David Evanson and Oliver Pursche
TheStreet.com, Spring, 2013
Although the bull market appears to be healthy and ready to march on, there are some indications that a shift in market leadership is getting closer.
As the S&P 500 and Dow Jones Industrial Average continue to make new highs, I am noticing a new trend within the components of these averages — sellers are coming back.
As a result of sifting through various fillings by hedge fund managers, reviewing daily market buy/sell volume and overall market breadth, I see a shift in leadership occurring: small-cap value stocks are beginning to emerge.
Donzzt get me wrong, Izzm not suggesting that large multinationals will come crashing down or represent poor investments. I am, however, suggesting that their small-cap brethren are likely to begin outperforming these global behemoths.
One fact that raised my suspicions was momentum in small-cap revenues and earnings vs. larger companies.
Specifically, while the Russell 2000 Small-Cap Value index has posted similar returns to the S&P 500, the valuations are quite different.
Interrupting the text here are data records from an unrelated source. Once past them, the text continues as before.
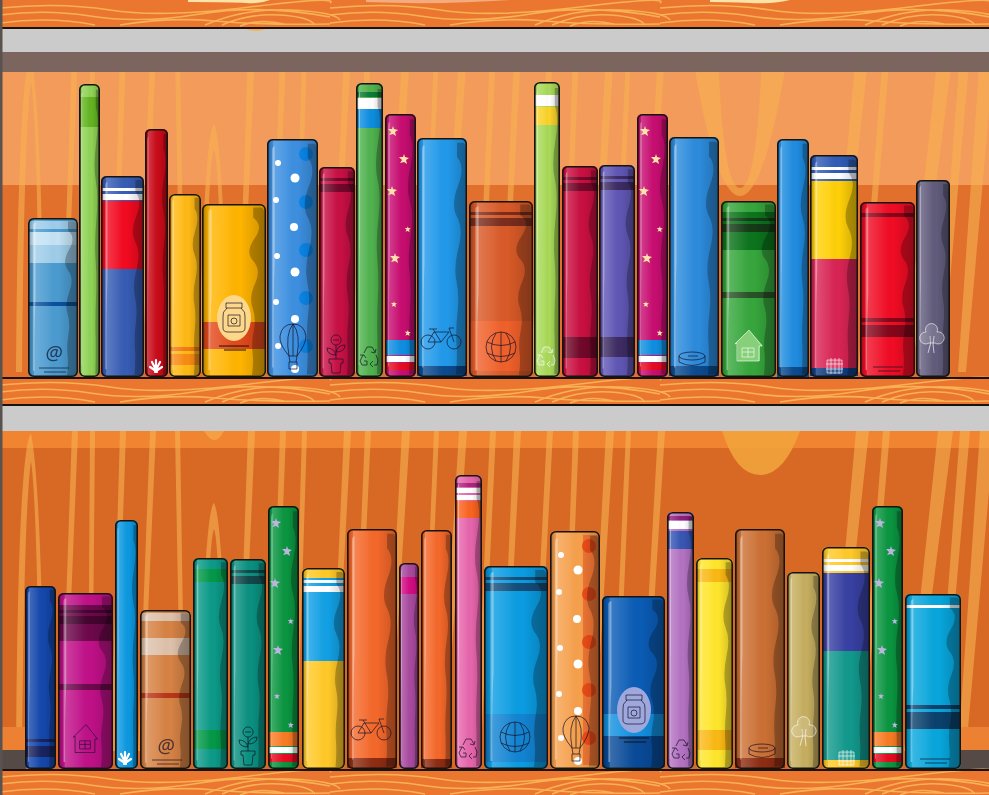
<!DOCTYPE html>
<html lang="en">
<head>
<meta charset="utf-8">
<title>Bookshelf</title>
<style>
:root{--ink:#17130f;--plank:#ea7630;--grain:#f8b153;--gap:#cbcbcb;--shadow:#74625f;--wall-light:#f39b5b;--wall:#e0702b;--wall-deep:#d86924;--cream:#fde3a7;--lilac:#b9b5dc;--blue:#1f8cdf;--navy:#0b4a8e;--red:#e60a20;--magenta:#c70d70;--green:#0a9540;--yellow:#ffc928;--orange:#f4682a;--rust:#8d2c12}
body{margin:0;overflow:hidden}
.scene{display:block;width:989px;height:795px}
.row svg>rect,.dk,.wh{width:100%}
.row svg>rect:first-child{height:100%;rx:5px}
.dk{fill:#1c0012;opacity:.5}
.wh{fill:#fff}
.lt{fill:#e4f6ff;opacity:.55}
.edge{x:.8px;y:.8px;width:calc(100% - 1.6px);height:calc(100% - 1.6px);rx:5px;fill:none;stroke:var(--ink);stroke-width:1.6}
.full{width:100%;height:100%;rx:5px}
.mark{fill:none;stroke:#14122a;stroke-opacity:.7}
.pale{fill:#fff;fill-opacity:.15;stroke:#fff;stroke-opacity:.6}
.hand{fill:none;stroke:#fff;stroke-width:2.2;stroke-linecap:round}
.at{font:italic 20px "Open Sans",sans-serif;text-anchor:middle;fill:#14122a;opacity:.7}
.grain{fill:none;stroke:var(--grain);stroke-width:1.6}
.streaks{fill:var(--grain);opacity:.6}
</style>
</head>
<body>
<svg class="scene" viewBox="0 0 989 795" role="img" aria-label="Wooden shelves with two rows of colourful books">
<defs>
<linearGradient id="round"><stop stop-opacity=".35"/><stop offset=".1" stop-opacity=".05"/><stop offset=".13" stop-color="#fff" stop-opacity=".2"/><stop offset=".4" stop-color="#fff" stop-opacity=".06"/><stop offset=".6" stop-opacity="0"/><stop offset="1" stop-opacity=".2"/></linearGradient>
<symbol id="wave" viewBox="0 0 100 100" preserveAspectRatio="none"><path d="M80 2H92Q97 2 97 5V99H78Q81 92 79 86T81 73T79 60T83 46T80 33T82 20T80 8Z" opacity=".25"/><path d="M10 5Q10 3 15 3V52Q12 70 13 96H10Z" fill="#fff" opacity=".35"/></symbol>
<g id="gloss"><rect class="full" fill="url(#round)"/><use href="#wave" width="100%" height="100%"/><rect class="edge"/></g>
<g id="rings"><rect class="dk" y="11" height="3"/><rect class="dk" y="17" height="8"/></g>
<g id="stripes"><rect class="wh" y="12" height="3"/><rect class="wh" y="18" height="6"/></g>
<path id="star" d="M0-5 1-2 5-1 2 1 3 5 0 3-4 4-2 1-5-2-1-2Z"/>
<g id="stars"><use href="#star" x="8" y="17"/><use href="#star" x="19" y="45"/><use href="#star" x="7" y="77"/><use href="#star" x="10" y="144"/><g transform="scale(.6)"><use href="#star" x="38" y="192"/><use href="#star" x="15" y="317"/><use href="#star" x="38" y="365"/></g></g>
<g id="dots" fill="#fff"><circle cx="11" cy="24" r="3"/><circle cx="28" cy="39" r="4.5"/><circle cx="9" cy="61" r="3"/><circle cx="27" cy="88" r="4"/><circle cx="10" cy="117" r="3"/><circle cx="28" cy="133" r="4.5"/><circle cx="9" cy="163" r="3"/><circle cx="28" cy="180" r="4"/><circle cx="11" cy="207" r="3"/><circle cx="28" cy="230" r="4"/></g>
<g id="sidedots"><circle cx="39" cy="15" r="7"/><circle cx="39" cy="63" r="7"/><circle cx="39" cy="111" r="7"/><circle cx="39" cy="159" r="7"/><circle cx="39" cy="207" r="7"/></g>
<path id="lines" d="M-15 0H15M-10 4H12"/>
<path id="hand" d="M0 4-6 0M0 3-4-5M0 3V-7M0 3 4-5M0 4 6 0M-1 5H1"/>
<path id="bike" d="M-20 5a7 7 0 1 0 14 0a7 7 0 1 0-14 0M6 5a7 7 0 1 0 14 0a7 7 0 1 0-14 0M-13 5-7-5H8L0 5H-13M0 5-8-8M-12-8H-4M13 5 8-9H13"/>
<path id="globe" d="M-15 0a15 15 0 1 0 30 0a15 15 0 1 0-30 0M-14-5Q0 2 14-5M-14 6Q0 13 14 6M-5-14Q-14 0-5 14M5-14Q14 0 5 14M0-15V15"/>
<path id="balloon" d="M-4 12Q-14 0-13-8Q-11-20 0-20T13-8Q13 0 4 12ZM-4 12Q-8-10 0-20Q8-10 4 12M0-20V12M-4 12-3 18M4 12 3 18M-4 18H4V25H-4Z"/>
<path id="pot" d="M-7 6H7V10H5L4 20H-4L-5 10H-7ZM0 6V-8M0 2Q-9 2-9-5Q-2-5 0 2M0-1Q9-1 9-8Q2-8 0-1M0-8a5 5 0 1 1 .1 0M-3-13H3"/>
<path id="recycle" d="M-5-3-2-9H3L6-4M7-7 6-3 2-4M-6-1-9 5-7 9H-2V5H-5M5 9H8L9 4 7-1M4 5 1 8 4 11M-9-1-5-1-3 2"/>
<path id="house" d="M-13-2 1-16 14 0H11V15H-11V-3ZM-6 2H6V11H-6ZM0 2V11M-6 6H6"/>
<path id="tree" d="M-3 15Q1 6-1-2M3 15Q1 6 3-2M-2 5a6 6 0 1 1-3-11a6 6 0 1 1 11 0a6 6 0 1 1-2 11Z"/>
<path id="tin" d="M-13 0a13 4 0 1 0 26 0a13 4 0 1 0-26 0V6Q0 13 13 6V0M-4 0H6"/>
<path id="crate" d="M-8-6H7V7H-8ZM-9-2H8M-9 3H8M-4-8V8M0-8V8M4-8V8"/>
<g id="label"><ellipse rx="17" ry="23" stroke="none"/><path class="mark" d="M-8-15H8V-10H-8ZM-7-10Q-12-6-11-1V10Q-11 14-6 14H6Q11 14 11 10V-1Q12-6 7-10M-6-3H6V8H-6ZM-3 3a3 3 0 1 0 6 0a3 3 0 1 0-6 0"/><use href="#lines" y="28" stroke="#17130f"/></g>
<g id="plank"><rect width="989" height="28" fill="var(--plank)"/><g id="knots" class="grain"><path d="M0 8Q60 2 110 10T250 7T330 3M0 15Q45 9 90 16Q140 24 200 14T330 17M0 23Q50 16 95 25M120 25Q170 17 215 21T330 24M205 25Q245 8 290 10T340 20M222 25Q250 13 280 15T315 25M240 26Q260 18 284 24"/></g><use href="#knots" x="330"/><use href="#knots" x="660"/><path d="M0 28H989" stroke="var(--ink)" stroke-width="2"/></g>
<g id="streaks" class="streaks"><path d="M16 320Q18 20 31 2Q42 60 44 320H39Q38 80 31 30Q24 80 22 320ZM72 0h6l-13 320h-4zM90 0h5l-3 320h-4zM120 0h6l-11 320h-4zM150 0h6l-14 320h-4zM175 0h5l5 320h-4zM199 320Q204 80 214 72Q224 90 227 320H222Q220 110 214 98Q208 110 204 320ZM204 0H224Q215 18 204 0ZM248 0h7l-14 320h-4zM280 0h6l-12 320h-4zM302 0h5l-10 320h-4zM344 0h7l-17 320h-4zM365 0h6l-15 320h-4zM402 0h8l-20 320h-5zM434 0h5l-14 320h-4zM459 0h8l-22 320h-5zM490 0h6l-15 320h-5zM514 0h7l-17 320h-4zM547 0h6l-17 320h-5zM573 0h6l-13 320h-4zM606 0h8l-20 320h-5zM626 0h5l-14 320h-5zM658 0h7l-20 320h-5zM856 0h13L834 320h-7zM883 0h7l-27 320h-5zM938 0h15L912 320h-8zM960 0h10l-28 320h-6zM980 0h9v60L966 320h-8z"/></g>
</defs>

<g class="cabinet">
<rect width="989" height="795" fill="var(--gap)"/>
<use href="#plank"/>
<path d="M188 0H270Q260 4 246 3T188 2ZM710 0H790Q775 4 750 3T710 2Z" fill="var(--cream)"/><path d="M366 0H510Q440 5 366 2Z" fill="#f4ab7d"/><path d="M246 29Q257 33 266 29Z" fill="var(--grain)"/>
<rect y="52" width="989" height="326" fill="var(--wall)"/>
<rect y="52" width="989" height="133" fill="var(--wall-light)"/>
<svg y="52" width="989" height="325"><use href="#streaks"/><path class="streaks" d="M692 0Q715 144 740 144T788 0H762Q757 136 740 136T718 0Z"/></svg>
<rect y="52" width="989" height="20" fill="var(--shadow)" opacity=".94"/>
<rect y="431" width="989" height="339" fill="var(--wall-deep)"/>
<rect y="431" width="989" height="17" fill="#f18431"/>
<svg y="431" width="989" height="338"><use href="#streaks"/><path d="M722 0Q736 44 760 44T800 0Z" fill="#f2a63d" opacity=".85"/></svg>
<path d="M0 727H26V750H0ZM958 727H989V750H958Z" fill="#ec8133"/><path d="M0 750H26V770H0ZM958 750H989V770H958Z" fill="#554a46"/>
<use href="#plank" y="377"/><use href="#plank" y="769"/>
<path d="M0 378H989M0 770H989" stroke="var(--ink)" stroke-width="2"/><path d="M1 0V795" stroke="#59524e" stroke-width="3"/>
</g>

<g class="row upper">
<svg x="28" y="218" width="50" height="159"><rect fill="#4b9bd0"/><rect class="lt" y="3" height="8"/><rect class="lt" y="14" height="31"/><rect class="lt" y="14" height="13"/><rect y="84" height="4" fill="#0d4f9c"/><use href="#gloss"/><text class="at" x="26" y="142">@</text><use href="#lines" class="mark" x="26" y="150"/></svg>
<svg x="79" y="84" width="21" height="293"><rect fill="#90d356"/><rect y="13" height="30" fill="#64b422"/><use href="#gloss"/></svg>
<svg x="101" y="176" width="43" height="201"><rect fill="#365cb4"/><use href="#stripes"/><rect y="25" height="68" fill="#f20a20"/><use href="#gloss"/></svg>
<svg x="145" y="129" width="23" height="248"><rect fill="#c80a18"/><use href="#gloss"/><use href="#hand" class="hand" x="11" y="238"/></svg>
<svg x="169" y="194" width="32" height="183"><rect fill="#ffb914"/><rect y="153" height="4" fill="#f07a14"/><rect y="160" height="11" fill="#f88a14"/><use href="#gloss"/></svg>
<svg x="202" y="204" width="64" height="173"><rect fill="#ffb400"/><rect y="118" height="27" fill="#e2481a"/><use href="#gloss"/><use href="#label" fill="#fdd78a" x="32" y="114"/></svg>
<svg x="267" y="139" width="51" height="238"><rect fill="#3c8fe0"/><use href="#sidedots" fill="#0a86ea"/><use href="#gloss"/><use href="#dots"/><use href="#balloon" class="mark" x="26" y="205"/></svg>
<svg x="319" y="167" width="36" height="210"><rect fill="#c80f44"/><use href="#rings"/><use href="#gloss"/><use href="#pot" class="mark" x="17" y="186"/></svg>
<svg x="356" y="83" width="27" height="294"><rect fill="#50b24e"/><rect y="9" height="5" fill="#0c7a35"/><rect class="wh" y="15" height="11"/><rect y="26" height="19" fill="#0e8ee0"/><use href="#gloss"/><use href="#recycle" class="mark" x="13" y="273"/></svg>
<svg id="starry" x="385" y="114" width="31" height="263"><rect fill="var(--magenta)"/><rect y="226" height="15" fill="#0e8ee0"/><rect class="wh" y="242" height="6"/><rect y="249" height="7" fill="var(--red)"/><use href="#gloss"/><use href="#stars" fill="var(--cream)"/></svg>
<svg x="417" y="138" width="50" height="239"><rect fill="#2199ea"/><rect y="228" height="10" fill="var(--navy)"/><use href="#gloss"/><use href="#bike" class="mark" x="24" y="199"/></svg>
<svg x="469" y="201" width="64" height="176"><rect fill="#d95a28"/><use href="#rings"/><rect y="120" height="50" fill="#f0602a"/><use href="#gloss"/><use href="#globe" class="mark" x="32" y="146"/></svg>
<svg x="534" y="82" width="26" height="295"><rect fill="#a8d958"/><rect class="wh" y="13" height="11"/><rect y="25" height="18" fill="#fad22a"/><use href="#gloss"/><use href="#recycle" class="pale" x="12" y="274"/></svg>
<svg x="562" y="166" width="36" height="211"><rect fill="#c80f40"/><use href="#rings"/><rect class="dk" y="171" height="21"/><use href="#gloss"/></svg>
<svg x="599" y="165" width="36" height="212"><rect fill="#5f56b4"/><use href="#rings"/><rect class="dk" y="172" height="20"/><use href="#gloss"/></svg>
<use href="#starry" x="252"/>
<svg x="669" y="137" width="50" height="240"><rect fill="#2c8bdc"/><rect y="229" height="10" fill="var(--navy)"/><use href="#gloss"/><use href="#tin" class="mark" x="23" y="219"/></svg>
<svg x="721" y="201" width="55" height="176"><rect fill="#36a63c"/><rect y="11" height="38" fill="#0c741c"/><use href="#rings" y="6"/><rect class="dk" y="91" height="6"/><use href="#gloss"/><path d="M13 143 28 129 42 145H39V160H17V142Z" fill="#72c862"/><use href="#house" class="pale" x="27" y="145"/></svg>
<svg x="777" y="139" width="32" height="238"><rect fill="var(--blue)"/><rect y="228" height="10" fill="var(--navy)"/><use href="#gloss"/></svg>
<svg x="810" y="155" width="48" height="222"><rect fill="#305cb6"/><use href="#stripes"/><rect y="26" height="78" fill="#ffd008"/><rect y="104" height="109" fill="#d82454"/><rect y="213" height="8" fill="#0f3c80"/><use href="#gloss"/><use href="#crate" class="pale" x="25" y="211"/></svg>
<svg x="860" y="202" width="55" height="175"><rect fill="#f00c24"/><rect class="dk" y="11" height="4"/><rect class="dk" y="116" height="4"/><rect class="dk" y="123" height="12"/><use href="#gloss"/><use href="#lines" class="mark" x="28" y="165"/></svg>
<svg x="916" y="180" width="34" height="197"><rect fill="#625c7c"/><use href="#gloss"/><use href="#tree" class="pale" x="15" y="158"/></svg>
</g>

<g class="row lower">
<svg x="25" y="586" width="31" height="183"><rect fill="#1447ac"/><rect class="dk" y="153" height="3"/><rect class="dk" y="160" height="11"/><use href="#gloss"/></svg>
<svg x="58" y="593" width="55" height="176"><rect fill="#c01088"/><rect class="dk" y="12" height="36"/><use href="#rings" y="6"/><rect class="dk" y="91" height="6"/><use href="#gloss"/><use href="#house" class="mark" transform="translate(27 146)scale(.9)"/></svg>
<svg x="115" y="520" width="23" height="249"><rect fill="#0c98e0"/><use href="#gloss"/><use href="#hand" class="hand" x="10" y="239"/></svg>
<svg x="140" y="610" width="51" height="159"><rect fill="#d68244"/><rect class="lt" y="3" height="8"/><rect class="lt" y="28" height="17"/><rect y="83" height="5" fill="#b8361a"/><use href="#gloss"/><text class="at" x="26" y="143">@</text><use href="#lines" class="mark" x="27" y="150"/></svg>
<svg x="193" y="558" width="35" height="211"><rect fill="#0c9a88"/><rect y="11" height="13" fill="#049848"/><rect y="172" height="19" fill="#049848"/><use href="#gloss"/></svg>
<svg x="230" y="559" width="36" height="210"><rect fill="#0a9080"/><use href="#rings"/><use href="#gloss"/><use href="#pot" class="mark" x="18" y="186"/></svg>
<svg id="starry-green" x="268" y="506" width="31" height="263"><rect fill="var(--green)"/><rect y="226" height="14" fill="#f87b24"/><rect class="wh" y="241" height="6"/><rect y="248" height="8" fill="var(--red)"/><use href="#gloss"/><use href="#stars" fill="var(--lilac)"/></svg>
<svg x="302" y="568" width="43" height="201"><rect fill="var(--yellow)"/><rect y="10" height="83" fill="#12a0e4"/><use href="#stripes"/><use href="#gloss"/></svg>
<svg x="347" y="529" width="50" height="240"><rect fill="var(--orange)"/><rect y="229" height="10" fill="var(--rust)"/><use href="#gloss"/><use href="#bike" class="mark" x="24" y="199"/></svg>
<svg x="399" y="563" width="20" height="206"><rect fill="#a84a9e"/><rect y="14" height="17" fill="#d20c84"/><use href="#gloss"/></svg>
<svg x="421" y="530" width="31" height="239"><rect fill="var(--orange)"/><rect y="229" height="9" fill="var(--rust)"/><use href="#gloss"/></svg>
<svg x="455" y="475" width="27" height="294"><rect fill="#e665ac"/><rect y="8" height="4" fill="#a8277f"/><rect class="wh" y="13" height="5"/><rect class="wh" y="20" height="5"/><rect y="26" height="17" fill="#fa6420"/><use href="#gloss"/><use href="#recycle" class="mark" x="13" y="273"/></svg>
<svg x="484" y="566" width="64" height="203"><rect fill="#0a9ce2"/><use href="#rings"/><rect y="148" height="48" fill="#1284d2"/><use href="#gloss"/><use href="#globe" class="mark" x="31" y="171"/></svg>
<svg x="550" y="531" width="50" height="238"><rect fill="#f6a04c"/><rect x="33" y="4" height="230" fill="#f0642a" opacity=".7"/><use href="#sidedots" fill="#f04c18"/><use href="#gloss"/><use href="#dots"/><use href="#balloon" class="mark" x="26" y="205"/></svg>
<svg x="602" y="596" width="63" height="173"><rect fill="#0a5cb6"/><rect y="118" height="22" fill="#1290e0"/><rect y="140" height="31" fill="#084a98"/><use href="#gloss"/><use href="#label" fill="#9fa8dc" x="32" y="114"/></svg>
<svg x="667" y="512" width="27" height="257"><rect fill="#b472c2"/><rect y="4" height="4" fill="#8c1f78"/><rect class="wh" y="9" height="8"/><rect y="19" height="18" fill="#3756b4"/><use href="#gloss"/><use href="#recycle" class="mark" x="14" y="237"/></svg>
<svg x="696" y="558" width="37" height="211"><rect fill="#ffe62c"/><rect y="11" height="13" fill="#fab914"/><rect y="172" height="20" fill="#fab914"/><use href="#gloss"/></svg>
<svg x="735" y="529" width="50" height="240"><rect fill="#cc7034"/><rect y="229" height="10" fill="var(--rust)"/><use href="#gloss"/><use href="#tin" class="mark" x="27" y="219"/></svg>
<svg x="787" y="572" width="33" height="197"><rect fill="#c6ae60"/><use href="#gloss"/><use href="#tree" class="pale" x="16" y="159"/></svg>
<svg x="822" y="547" width="48" height="222"><rect fill="var(--yellow)"/><use href="#stripes"/><rect y="26" height="78" fill="#3840a2"/><rect y="104" height="109" fill="#12988c"/><use href="#gloss"/><use href="#crate" class="pale" x="25" y="211"/></svg>
<use href="#starry-green" x="604"/>
<svg x="905" y="594" width="56" height="175"><rect fill="#08a6dc"/><rect class="wh" y="11" height="3"/><rect y="111" height="4" fill="#0a416d"/><rect y="118" height="17" fill="#0a416d"/><use href="#gloss"/><use href="#lines" class="mark" x="30" y="165"/></svg>
</g>
</svg>
</body>
</html>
Whereas revenues for constituents of the S&P have grown by a little less than 5% over the past 12 months, revenues for the companies within the Russell 2000 Value are up 9.7% year over year.
More importantly the growth in net margins for small caps is 11.2% vs. 9.6% for the S&P 500. Net, net then, I believe that prevailing large cap price-to-earnings ratios do not reflect what I see as unsustainable margin improvements. As we see this play out over time, small-cap stocks and indices are positioned to rise at the expense of large-caps, which appear destined to fall as new margin improvement prove difficult to find.
Small-cap stocks have the reputation of being riskier, young companies whose stock is more volatile than the broader market. This reputation is warranted, and one reason why stock picking among small-caps, rather than making a broad sector bet, can deliver alpha.
With this in mind, here are some of our favorite names, which are included in our small-cap separate accounts strategy: Cheese Cake Factory (CAKE), Lancaster Colony (LANC), Owens & Minor (OMI) and Wolverine World Wide (WWW).
Portfolios focusing on low-volatility, high-quality small-cap stocks may be able to reduce overall portfolio volatility and achieve better returns. Growth-oriented investors should start rotating into small-caps, as they could come back into favor soon.
At the time of publication, the following stocks may be owned in the GMG Defensive Beta Fund and/or Gary Goldberg Financial Services and in separate accounts: CAKE, LANC, OMI and WWW. Pursche is co-manager of the GMG Defensive Beta Fund and is president of GGFS.